Ohms Law. Moores Law. Parkinsons Law. Theyre all critical to running a high-technology enterprise. But the most important law, by far, when it comes to ensuring the long-term success of a solutions provider, is Murphys Law. Assume, as a matter of course, that on any given customer engagement, everything that can go wrong, will go wrong.
Skeptical? Consider the classic case of McDonnell Douglas and its ill-fated systems integration pact with a now-defunct New Jersey wholesaler, Kane Carpet. It was just a routine $300,000 project, calling for the installation of an inventory control system. But the system broke down, Kanes frustrated customers defected and the 60-year-old carpet company went out of business in a matter of months. Kanes resulting tort claim, which alleged that the vendor fraudulently misrepresented the system, sought millions in collateral damages and dragged through the courts for years. In the end, only the lawyers won.
"Every time you take on a new project, you take on huge liabilities that go far beyond [what is covered] under the limited scope of your engagement contract," says Jack Wagner, managing director of the high-tech team at Summit Global Partners, a risk management consultancy and insurance underwriter.

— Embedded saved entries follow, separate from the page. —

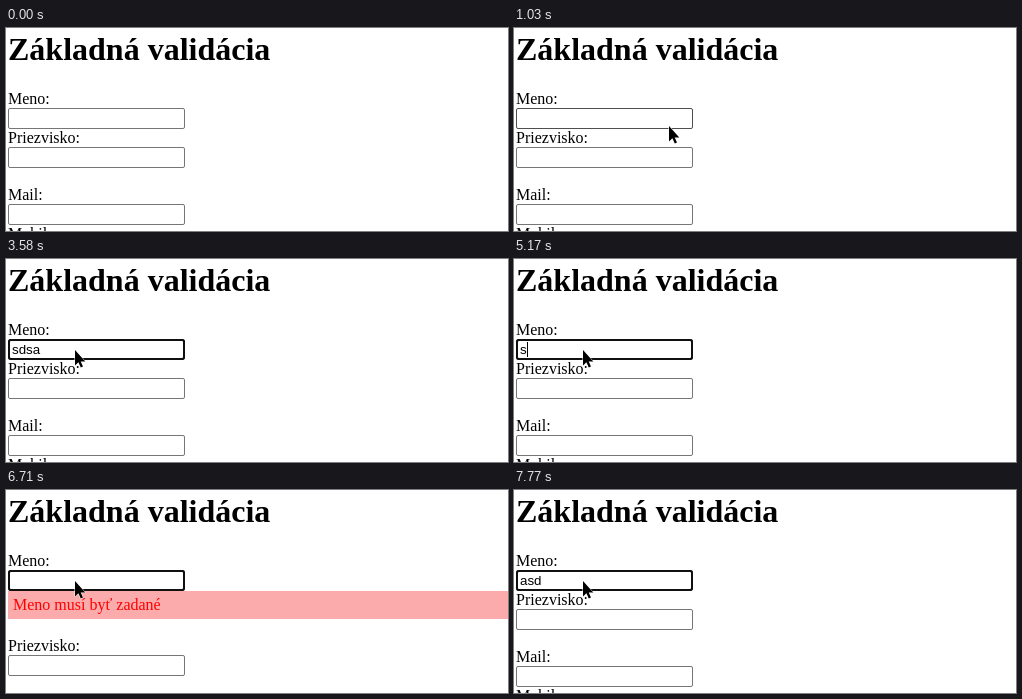
Animation, 502 px wide and 203 px high, one loop 8000 ms. Source, as an HTML page:

```html
<!DOCTYPE html>
<html lang="sk">
<head>
<meta charset="utf-8">
<style>
  html, body { margin: 0; width: 502px; height: 203px; overflow: hidden; background: #fff; }
  svg { display: block; }
  text { font: 16px "Liberation Serif", "Times New Roman", serif; white-space: pre; }
  .title { font-size: 32px; font-weight: bold; }
  .value { font: 13.333px "Liberation Sans", Arial, sans-serif; }
  .field { fill: #fff; stroke: #767676; }
</style>
</head>
<body>
<svg width="502" height="203" viewBox="0 0 502 203">
  <text class="title" x="2" y="32">Základná validácia</text>
  <text x="2" y="76">Meno:</text>
  <rect id="name" class="field" x="2.5" y="80.5" width="176" height="20" rx="1.5"/>
  <rect id="ring" x="3" y="81" width="175" height="19" rx="2" fill="none" stroke="#101010" stroke-width="2"/>
  <text id="value" class="value" x="6" y="95"></text>
  <rect id="caret" y="83" width="1" height="15"/>
  <g id="error">
    <rect x="2" y="101" width="500" height="28" fill="#fbabab"/>
    <text x="7" y="120" fill="#f00">Meno musí byť zadané</text>
  </g>
  <g id="rest">
    <text x="2" y="115">Priezvisko:</text>
    <rect class="field" x="2.5" y="119.5" width="176" height="20" rx="1.5"/>
    <text x="2" y="172">Mail:</text>
    <rect class="field" x="2.5" y="176.5" width="176" height="20" rx="1.5"/>
    <text x="2" y="211">Mobil:</text>
  </g>
  <path id="cursor" d="M0 0V15.5L3.4 12.3L5.8 17.6L8 16.6L5.7 11.4H10.3Z"
        stroke="#fff" stroke-width="1" paint-order="stroke"/>
</svg>
<script>
const LOOP = 8000, STEP = 70, FOCUS = 1400;
const CURSOR_IN = 260, CURSOR_REST = 1580;
const ERROR_ON = 5240, ERROR_OFF = 6780;

// [time, x, y]
const path = [
  [260, 441, 187], [400, 376, 164], [540, 327, 132], [750, 231, 113],
  [820, 206, 110], [1030, 154.5, 98], [1240, 102, 79], [1400, 72, 89], [1580, 69, 91]
];

// [time, text]
const edits = [
  [0, ""], [2310, "s"], [2570, "sd"], [2770, "sds"], [3050, "sdsa"],
  [4180, "sds"], [4510, "sd"], [4710, "s"], [5240, ""],
  [6780, "a"], [6980, "as"], [7240, "asd"]
];

// Times at which the caret turns on or off
const blinks = [FOCUS, 1910, 2310, 3580, 4110, 5650, 6180, 6710, 6780, 7770];

const el = id => document.getElementById(id);
const [nameBox, ring, value, caret, error, rest, cursor] =
  ["name", "ring", "value", "caret", "error", "rest", "cursor"].map(el);
const show = (node, on) => node.setAttribute("visibility", on ? "visible" : "hidden");

function cursorAt(t) {
  const time = t >= CURSOR_REST ? CURSOR_REST
    : CURSOR_IN + Math.floor((t - CURSOR_IN) / STEP) * STEP;
  const i = Math.max(1, path.findIndex(p => p[0] >= time));
  const [a, b] = [path[i - 1], path[i]];
  const k = (time - a[0]) / (b[0] - a[0]);
  return [1, 2].map(n => Math.round(a[n] + (b[n] - a[n]) * k));
}

function draw(t) {
  const text = edits.filter(e => e[0] <= t).pop()[1];
  value.textContent = text;
  caret.setAttribute("x", 6 + 7 * text.length);
  show(caret, blinks.filter(b => b <= t).length % 2 === 1);
  show(ring, t >= FOCUS);

  const invalid = t >= ERROR_ON && t < ERROR_OFF;
  show(error, invalid);
  rest.setAttribute("transform", `translate(0 ${invalid ? 46 : 0})`);

  const visible = t >= CURSOR_IN;
  show(cursor, visible);
  let hover = false;
  if (visible) {
    const [x, y] = cursorAt(t);
    cursor.setAttribute("transform", `translate(${x} ${y})`);
    hover = x >= 2 && x < 179 && y >= 80 && y < 101;
  }
  nameBox.style.stroke = hover ? "#4f4f4f" : "#767676";
}

const start = performance.now();
function tick() {
  draw((performance.now() - start) % LOOP);
  requestAnimationFrame(tick);
}
tick();
</script>
</body>
</html>
```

Confronting Murphys Law requires a total, companywide risk management effort, encompassing everything from good hiring practices, to solid engagement methodologies, to airtight client contracts. But all those internal steps are still not enough to shield you from catastrophe. To truly guard against a fatal disaster, you must make one final, necessary trip—now dont all groan at once—to a reputable insurance firm.
The perils of e-biz contracting—where 75 percent of projects are said to fail, the threats to Internet security and privacy are growing, and the litigiousness of shareholders is increasing—are among the many reasons to dig down into your wallet for some extra protection.
Two general suggestions before you embark on the quest for the perfect policy: Dont buy generic insurance; it offers virtually no protection against the specific ills that can befall a high-tech company. And dont sign on any dotted lines without expert guidance from a lawyer and a high-tech specialty underwriter.
That said, heres a guide to the various types of high-tech insurance on the market: